"Keystone XL is not in America's national interest and we expect it to be denied by President Obama."
The U.S. House of Representatives is expected to pass a bill today that would short-circuit the federal review of the Keystone XL tar sands pipeline and force its approval. Meanwhile, the Nebraska Supreme Court vacated a lower court’s decision that had nullified the controversial Keystone XL pipeline route through Nebraska. While a majority of justices ruled with landowners against Keystone, a supermajority of five votes was needed.
Jim Lyon, vice president for conservation policy at the National Wildlife Federation, said today:
"The facts are clear: The Keystone XL tar sands pipeline poses unacceptable risks to the Ogallala Aquifer that provides drinking water for millions and to important wildlife habitat for caribou, gray wolves, waterfowl, and endangered whooping cranes. It also clearly fails President Obama’s test that it not worsen global warming – oil companies wouldn’t be fighting this hard to build Keystone XL if it weren’t critical to getting climate-disrupting tar sands out of the ground and to the export market. While we’re disappointed the Nebraska Supreme Court fell short of the supermajority needed to support landowners seeking to protect their land and water, the case for rejection of Keystone XL remains as strong as ever.

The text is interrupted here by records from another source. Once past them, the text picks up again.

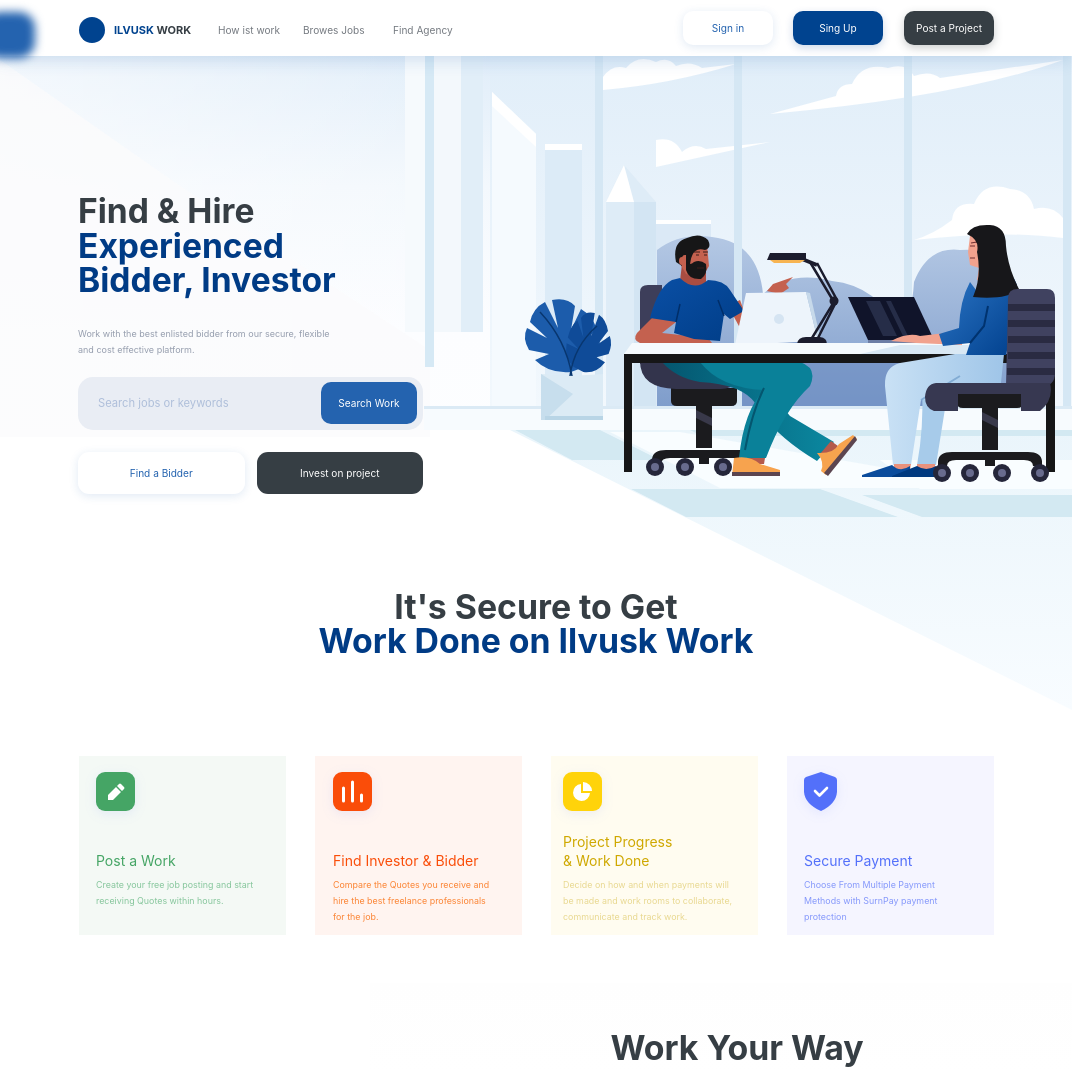
<!DOCTYPE html>
<html lang="en">
<head>
<meta charset="utf-8">
<title>Ilvusk Work</title>
<style>
:root{--navy:#003b85;--blue:#00438f;--mid:#2463af;--ink:#363e44;--grey:#757a80;--mute:#969eae;--field:#e9edf4;--green:#45a565;--orange:#fa4d09;--yellow:#ffd30a;--violet:#5370fa}
*{box-sizing:border-box;margin:0;padding:0}
body{width:1072px;height:1072px;overflow:hidden;background:#fff;font-family:Inter,"Liberation Sans",sans-serif;font-optical-sizing:none;color:var(--ink)}
a{color:inherit;text-decoration:none}
.page{position:relative;width:1072px;height:1072px;overflow:hidden}
.scene{position:absolute;left:0;top:0}
header{position:relative;height:56px;background:#fff;box-shadow:0 3px 18px #2463af33;padding:0 78px 0 79px;display:flex;align-items:center}
.glow{position:absolute;left:-16px;top:12px;width:51px;height:46px;border-radius:16px;background:var(--mid);filter:blur(5px)}
.brand{display:flex;align-items:center;gap:9px;width:139px;font-size:11px;font-weight:700;white-space:nowrap;padding-top:3px}
.brand i{width:26px;height:26px;border-radius:50%;background:var(--blue)}
.brand b{color:var(--blue)}
nav{display:flex;font-size:10.1px;color:var(--grey);padding-top:3px;white-space:nowrap}
nav a:nth-child(1){width:85px}nav a:nth-child(2){width:90px}
.account{margin-left:auto;display:flex;gap:20px}
.btn{display:flex;align-items:center;justify-content:center;font-size:10.1px;border-radius:10px;height:34px;width:90px;white-space:nowrap}
.light{background:#fff;color:var(--mid);box-shadow:0 2px 10px #2463af24}
.solid{background:var(--blue);color:#fff;box-shadow:0 3px 8px #00438f33}
.dark{background:var(--ink);color:#fff}
.account .dark{margin-left:1px;box-shadow:0 3px 8px #363e4440}
.hero{position:relative;padding:138px 0 0 78px;width:424px;height:510px}
h1,h2{font-size:33.6px;line-height:34.6px;font-weight:700;white-space:nowrap}
h2{font-size:33.8px;line-height:34.2px}
h1 span,h2 span{display:block;color:var(--navy)}
.lead{font-size:9px;line-height:16px;color:var(--mute);margin:28px 0 19px;white-space:nowrap}
.search{width:345px;height:53px;border-radius:15px;background:var(--field);padding:0 6px 0 20px;display:flex;align-items:center;justify-content:space-between;font-size:11.2px;color:#afbfda}
.search .btn{width:96px;height:42px;background:var(--mid);color:#fff}
.choices{display:flex;gap:12px;margin-top:22px;width:345px}
.choices .btn{flex:1;height:42px;border-radius:11px}
.secure{position:relative;text-align:center;padding-top:24px;height:190px}
.cards{position:relative;display:flex;justify-content:space-between;padding:0 78px 0 79px}
.card{width:207px;height:179px;padding:16px 0 10px 17px;display:flex;flex-direction:column;white-space:nowrap}
.card svg{overflow:visible;filter:drop-shadow(0 3px 6px #5370fa1a)}
.card h3{margin-top:auto;font-size:14px;font-weight:400;line-height:19px}
.card p{margin-top:7px;height:48px;font-size:8.9px;line-height:15.8px}
.post{background:#f4f9f5;color:var(--green)}.post p{color:#86c69c}
.invest{background:#fff4f0;color:var(--orange);padding-left:18px}.invest p{color:#fb8434}
.progress{background:#fffcf0;color:#cfa800;padding-left:12px}.progress p{color:#e8d890}
.payment{background:#f5f5ff;color:var(--violet)}.payment p{color:#8598fb}
.way{position:relative;margin:48px 0 0 370px;height:90px;padding:48px 0 0;background:linear-gradient(#fefefe,#fff);text-align:center;width:734px}
</style>
</head>
<body>
<div class="page">
<svg class="scene" width="1072" height="720" viewBox="0 0 1072 720" role="img" aria-label="Two people working at a desk in a bright office">
<defs>
<linearGradient id="sky" x2="0" y2="1"><stop stop-color="#e0edf9"/><stop offset=".2" stop-color="#f3f8fd"/><stop offset=".42" stop-color="#fcfdff"/><stop offset="1" stop-color="#fff"/></linearGradient>
<linearGradient id="fade"><stop stop-color="#fff" stop-opacity=".6"/><stop offset="1" stop-color="#fff" stop-opacity="0"/></linearGradient>
<linearGradient id="glass" x2="0" y2="1"><stop stop-color="#e1eef9"/><stop offset="1" stop-color="#f2f8fd"/></linearGradient>
<linearGradient id="floor" x2="0" y2="1"><stop stop-color="#eaf5fb"/><stop offset="1" stop-color="#f8fcff"/></linearGradient>
<linearGradient id="bush" x2="0" y2="1"><stop stop-color="#b4c8e4"/><stop offset="1" stop-color="#7f9dcb"/></linearGradient>
<linearGradient id="shirt" x2="1" y2="1"><stop stop-color="#0a4fa5"/><stop offset="1" stop-color="#003d87"/></linearGradient>
<linearGradient id="blouse" x2="1" y2="1"><stop stop-color="#2e78c8"/><stop offset="1" stop-color="#003f8c"/></linearGradient>
<linearGradient id="trouser"><stop stop-color="#04566f"/><stop offset="1" stop-color="#0b88a0"/></linearGradient>
<linearGradient id="jeans"><stop stop-color="#c9e1f5"/><stop offset="1" stop-color="#9fc5e8"/></linearGradient>
<g id="caster"><circle r="9" fill="#25263a"/><circle r="4" fill="#686b8d"/></g>
<g id="chairbase"><path d="M-33 0H33V13Q33 18 27 18H8V60H-8V18H-27Q-33 18-33 13Z" fill="#1b1b1e"/><path d="M-8 22 8 30V38L-8 30Z" fill="#39394a"/><path d="M-52 76V71Q-51 62-38 62H38Q51 62 52 71V76H43Q43 70 34 70H5V76H-5V70H-34Q-43 70-43 76Z" fill="#1b1b1e"/></g>
<path id="leaf" d="M46 72Q24 74 10 60L24 54 4 50Q-3 38 2 28L22 38 5 22Q8 8 20 2L33 28 27 0Q42-3 50 6L46 30 56 9Q68 16 72 30L54 44 74 37Q78 56 62 66Z"/>
<clipPath id="window"><path d="M490 56H1072V406H490Z"/></clipPath>
</defs>
<path d="M0 56H1072V710L510 430H0Z" fill="url(#sky)"/>
<path d="M0 56H500V437H0Z" fill="url(#fade)"/>
<path d="M0 60 180 186 430 350V437H0Z" fill="#fcfcfd" opacity=".8"/>
<g id="pillars"><path d="M405 56H425V332H405Z" fill="#f6fafd"/><path d="M425 56H434V367H425Z" fill="#d6e9f5"/><path d="M434 56H461V332H434Z" fill="#f3f8fc"/><path d="M461 56H483V332H461Z" fill="#e1eef8"/></g>
<g id="city" clip-path="url(#window)">
<path d="M490 56H1072V406H490Z" fill="url(#glass)"/>
<path d="M492 92 536 134V406H492Z" fill="#f5fafe"/><path d="M492 92 536 134V147L492 106Z" fill="#fff"/>
<path d="M545 144H582V406H545Z" fill="#dcebf7"/><path d="M545 144H582V150H545Z" fill="#fff"/>
<path d="M606 202 624 165 656 202V406H606Z" fill="#deecf7"/><path d="M606 202 624 165 634 202Z" fill="#fff"/><path d="M634 202H656V406H634Z" fill="#d3e5f3"/>
<path d="M656 220H711V406H656Z" fill="#dbe9f6"/><path d="M656 220H711V224H656Z" fill="#fff"/>
<g fill="#fff"><path d="M603 77Q612 64 626 68Q638 54 656 62Q668 56 676 66Q690 60 702 68L736 64Q672 84 603 90Z"/><path d="M656 140Q674 136 682 152Q694 142 706 149L770 142 656 167Z"/><path d="M836 96Q838 84 852 84Q862 62 888 68Q906 62 914 76Q930 70 940 78L1063 60Q960 97 770 114Z"/><path d="M914 240Q934 234 952 220Q954 202 974 204Q984 180 1010 189Q1030 190 1034 209Q1052 204 1063 218V238Q1000 230 914 240Z"/></g>
<path d="M657 406V250Q680 232 712 237Q758 242 763 294Q790 270 832 281Q878 286 898 330Q912 318 914 282Q928 246 960 250Q1004 246 1018 290V406Z" fill="url(#bush)"/>
<path d="M690 406Q704 348 760 352Q800 330 842 355Q890 340 920 368Q960 354 1010 406Z" fill="#6f90c3" opacity=".65"/>
<g fill="#d5e7f4"><path id="bar" d="M595 56H603V406H595Z"/><use href="#bar" x="139"/><use href="#bar" x="309"/><use href="#bar" x="468"/></g>
</g>
<g id="ground"><path d="M424 406H1072V430H424Z" fill="#f7fbfe"/><path d="M510 430H1072V710Z" fill="url(#floor)"/><path d="M424 406H1072V409H424Z" fill="#dbeaf5"/>
<path d="M515 430H600L660 460H572ZM690 430H1072V436H702ZM631 489H820L898 517H686ZM862 495H1072V517H922Z" fill="#d3e9f2"/><path d="M610 432H680L1000 488H720ZM880 460H1072V489H920Z" fill="#f9fdff"/></g>
<g id="plant"><path d="M541 374 571 376 603 374V420H541Z" fill="#dcebf5"/><path d="M541 374 573 394 545 420H541Z" fill="#c7deed"/><path d="M545 416H603V420H545Z" fill="#b9d5e6"/><use href="#leaf" x="525" y="300" fill="#1c5cab"/><use href="#leaf" fill="#0f4b98" transform="matrix(-.6 0 0 .82 611 313)"/><path d="M540 312Q566 340 572 376M597 326Q574 346 570 376" fill="none" stroke="#08366f" stroke-width="1.5"/></g>
<g id="man">
<path d="M640 292Q640 285 648 285H662V364H640Z" fill="#3d3e5a"/>
<use href="#chairbase" x="704" y="388"/>
<path d="M640 361H705Q738 366 735 381Q732 390 718 389H676Q640 388 640 361Z" fill="#33344c"/>
<path d="M662 362H745L786 374Q774 400 790 416L834 442 817 461Q772 434 756 404Q742 384 700 382Q676 378 662 362Z" fill="url(#trouser)"/>
<path d="M700 362H800Q818 368 810 386Q784 410 766 458H739Q744 410 764 390Q720 388 700 362Z" fill="#0a8199"/><path d="M764 388Q752 412 745 450" fill="none" stroke="#04566f" stroke-width="2"/>
<path d="M742 458H765L764 464H742ZM820 454 831 441 838 446 826 462Z" fill="#b45a4c"/>
<path d="M734 458Q750 455 760 464L780 470V476H732Z" fill="#f7a34e"/><path d="M732 472H780V476H732Z" fill="#5b4550"/>
<path d="M817 453Q834 454 839 444L853 435 857 439 826 475 821 471Q825 462 817 453Z" fill="#f7a34e"/><path d="M824 473 855 436 857 440 828 476Z" fill="#5b4550"/>
<path d="M660 310 676 322 662 333 708 338 712 343H640Q632 340 637 333Z" fill="#c4614f"/>
<path d="M728 306 740 300 746 316 740 328Z" fill="#c4614f"/>
<path d="M682 264 706 272V284Q692 294 680 281Z" fill="#a94d42"/>
<path d="M680 278Q694 292 708 280Q724 280 730 290L744 311 730 319 724 314 720 341 694 339 674 333 676 322 650 318Q658 287 672 280Z" fill="url(#shirt)"/><path d="M676 322 680 304M724 316 718 300" fill="none" stroke="#002e69" stroke-width="1.5"/>
<path d="M680 245H707L709 266 702 278 686 274 679 262Z" fill="#c4614f"/>
<path d="M676 262Q672 242 687 238Q700 232 708 240Q712 248 705 250Q692 246 690 264H686V255Q680 254 682 266Z" fill="#161617"/>
<path d="M686 262Q690 266 694 262Q700 259 706 264Q708 274 701 279Q689 280 686 270Z" fill="#161617"/><path d="M696 255H699M704 255H707M694 252H700M703 252H708M697 268H704" stroke="#3a1d1b" stroke-width="1.2"/><ellipse cx="682" cy="261" rx="3" ry="4" fill="#c4614f"/>
<path d="M767 291 773 284 793 277 786 284 789 288 780 294Z" fill="#c4614f"/>
<path d="M746 293 806 292 818 341 735 345Z" fill="#edf4fb"/><path d="M806 292 810 293 821 341 818 341Z" fill="#c7d9ea"/><circle cx="779" cy="319" r="5" fill="#d5e4f2"/>
</g>
<g id="lamp"><path d="M810 262 834 302 812 338M817 263 837 300 818 338" fill="none" stroke="#1b1c2d" stroke-width="2.500"/><path d="M802 259 817 265" stroke="#1b1c2d" stroke-width="4"/><path d="M770 253H806V260H767Z" fill="#1b1c2d"/><path d="M770 260H805L800 263H774Z" fill="#f7b452"/><circle cx="834" cy="301" r="4.500" fill="#1b1c2d"/><path d="M797 344Q798 337 806 337H820Q827 338 827 344Z" fill="#1b1c2d"/></g>
<g id="laptop"><path d="M848 297H914L934 340H868Z" fill="#10142a"/><path d="M866 301H880L897 336H883ZM886 301H891L908 336H903Z" fill="#262d48"/><path d="M868 340H940V343H868Z" fill="#6d7ea5"/></g>
<path d="M632 343H1000V354H624Z" fill="#f5fafd"/><path d="M900 345H1000V354H860Z" fill="#d9e8f4"/>
<path id="desk" d="M624 354H1055V472H1046V363H632V472H624Z" fill="#161617"/>
<g id="woman">
<path d="M922 386Q924 428 917 465H936L948 390Z" fill="#a7cbea"/>
<path d="M1004 354H955L900 363Q884 367 885 386L893 465H911L921 400 1000 392Z" fill="url(#jeans)"/><path d="M921 400 960 376" stroke="#82acd4" stroke-width="2"/>
<path d="M894 464H911L910 470H894ZM917 464H935V472H917Z" fill="#e9917c"/>
<path d="M862 475 892 465Q900 473 910 466V477H862Z" fill="#0b4c9c"/><path d="M892 476 917 466Q926 472 936 466V477H892Z" fill="#00397f"/>
<path d="M891 341Q908 332 920 336L962 331V345L916 343Z" fill="#f1a28e"/>
<path d="M970 282 976 290Q992 270 1006 270Q1020 280 1018 300L1006 355H966L970 343 943 346 939 334 959 328Q960 300 970 282Z" fill="url(#blouse)"/><path d="M970 343 984 326 988 306" fill="none" stroke="#00336f" stroke-width="2"/>
<path d="M970 236 988 231 992 284 977 280 979 268 970 265 968 252Z" fill="#f1a28e"/><path d="M970 246H975M971 243 977 242M970 258H975" stroke="#6f2f30" stroke-width="1.2"/>
<path d="M967 234Q972 224 990 225Q1006 226 1006 246Q1008 268 1019 289Q1008 300 973 297Q982 276 977 252Q980 240 967 234Z" fill="#17171a"/>
</g>
<g id="armchair"><use href="#chairbase" x="990" y="390"/><path d="M1008 298Q1008 289 1018 289H1047Q1055 289 1055 298V373Q1055 386 1042 386H1006Z" fill="#404260"/><path d="M1008 304H1055V311H1008ZM1008 320H1055V327H1008ZM1008 336H1055V343H1008ZM1008 352H1055V359H1008ZM1007 368H1055V375H1007Z" fill="#2a2b42"/><path d="M936 383H1050Q1054 400 1040 411H1021V394H958V411H934Q925 408 925 397Q926 384 936 383Z" fill="#373851"/></g>
<g id="casters"><use href="#caster" x="655" y="467"/><use href="#caster" x="685" y="467"/><use href="#caster" x="723" y="467"/><use href="#caster" x="942" y="473"/><use href="#caster" x="970" y="473"/><use href="#caster" x="1002" y="473"/><use href="#caster" x="1040" y="473"/></g>
</svg>

<header>
<div class="glow"></div>
<a class="brand" href="#"><i></i><span><b>ILVUSK</b> WORK</span></a>
<nav><a href="#">How ist work</a><a href="#">Browes Jobs</a><a href="#">Find Agency</a></nav>
<div class="account"><a class="btn light" href="#">Sign in</a><a class="btn solid" href="#">Sing Up</a><a class="btn dark" href="#">Post a Project</a></div>
</header>

<section class="hero">
<h1>Find &amp; Hire<span>Experienced<br>Bidder, Investor</span></h1>
<p class="lead">Work with the best enlisted bidder from our secure, flexible<br>and cost effective platform.</p>
<div class="search"><span>Search jobs or keywords</span><a class="btn" href="#">Search Work</a></div>
<div class="choices"><a class="btn light" href="#">Find a Bidder</a><a class="btn dark" href="#">Invest on project</a></div>
</section>

<section class="secure"><h2>It's Secure to Get<span>Work Done on Ilvusk Work</span></h2></section>

<section class="cards">
<article class="card post">
<svg width="39" height="39"><rect width="39" height="39" rx="9" fill="#45a565"/><path d="M12 28V23L20 15 25 20 17 28ZM21 14 23 12Q24 11 25 12L28 15Q29 16 28 17L26 19Z" fill="#fff"/></svg>
<h3>Post a Work</h3><p>Create your free job posting and start<br>receiving Quotes within hours.</p>
</article>
<article class="card invest">
<svg width="39" height="39"><rect width="39" height="39" rx="9" fill="#fa4d09"/><path d="M10.5 16V29M19.5 10V29M28.5 23V29" stroke="#fff" stroke-width="3" stroke-linecap="round"/></svg>
<h3>Find Investor &amp; Bidder</h3><p>Compare the Quotes you receive and<br>hire the best freelance professionals<br>for the job.</p>
</article>
<article class="card progress">
<svg width="39" height="39"><rect width="39" height="39" rx="9" fill="#ffd30a"/><path d="M18 12V21H27A8.5 8.5 0 1 1 18 12Z" fill="#fff"/><path d="M20 10A9 9 0 0 1 29 19H20Z" fill="#fff"/></svg>
<h3>Project Progress<br>&amp; Work Done</h3><p>Decide on how and when payments will<br>be made and work rooms to collaborate,<br>communicate and track work.</p>
</article>
<article class="card payment">
<svg width="39" height="39"><path d="M17 0 31 5Q33 6 33 8V20Q32 32 17 39Q1 32 0 20V8Q0 6 2 5Z" fill="#5370fa"/><path d="M11 19 15.5 23.5 23 16" fill="none" stroke="#fff" stroke-width="2.6" stroke-linecap="round" stroke-linejoin="round"/></svg>
<h3>Secure Payment</h3><p>Choose From Multiple Payment<br>Methods with SurnPay payment<br>protection</p>
</article>
</section>

<section class="way"><h2>Work Your Way</h2></section>
</div>
</body>
</html>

"Keystone XL is not in America’s national interest and we expect it to be denied by President Obama."
National Wildlife Federation’s work fighting proposed tar sands infrastructure expansions like Keystone XL, Alberta Clipper, and the Portland-Montreal pipeline.
Take the Clean Earth Challenge and help make the planet a happier, healthier place.Learn More
Promoting more-inclusive outdoor experiences for allRead More
A groundbreaking bipartisan bill aims to address the looming wildlife crisis before it's too late, while creating sorely needed jobs.Read More
More than one-third of U.S. fish and wildlife species are at risk of extinction in the coming decades. We're on the ground in seven regions across the country, collaborating with 52 state and territory affiliates to reverse the crisis and ensure wildlife thrive.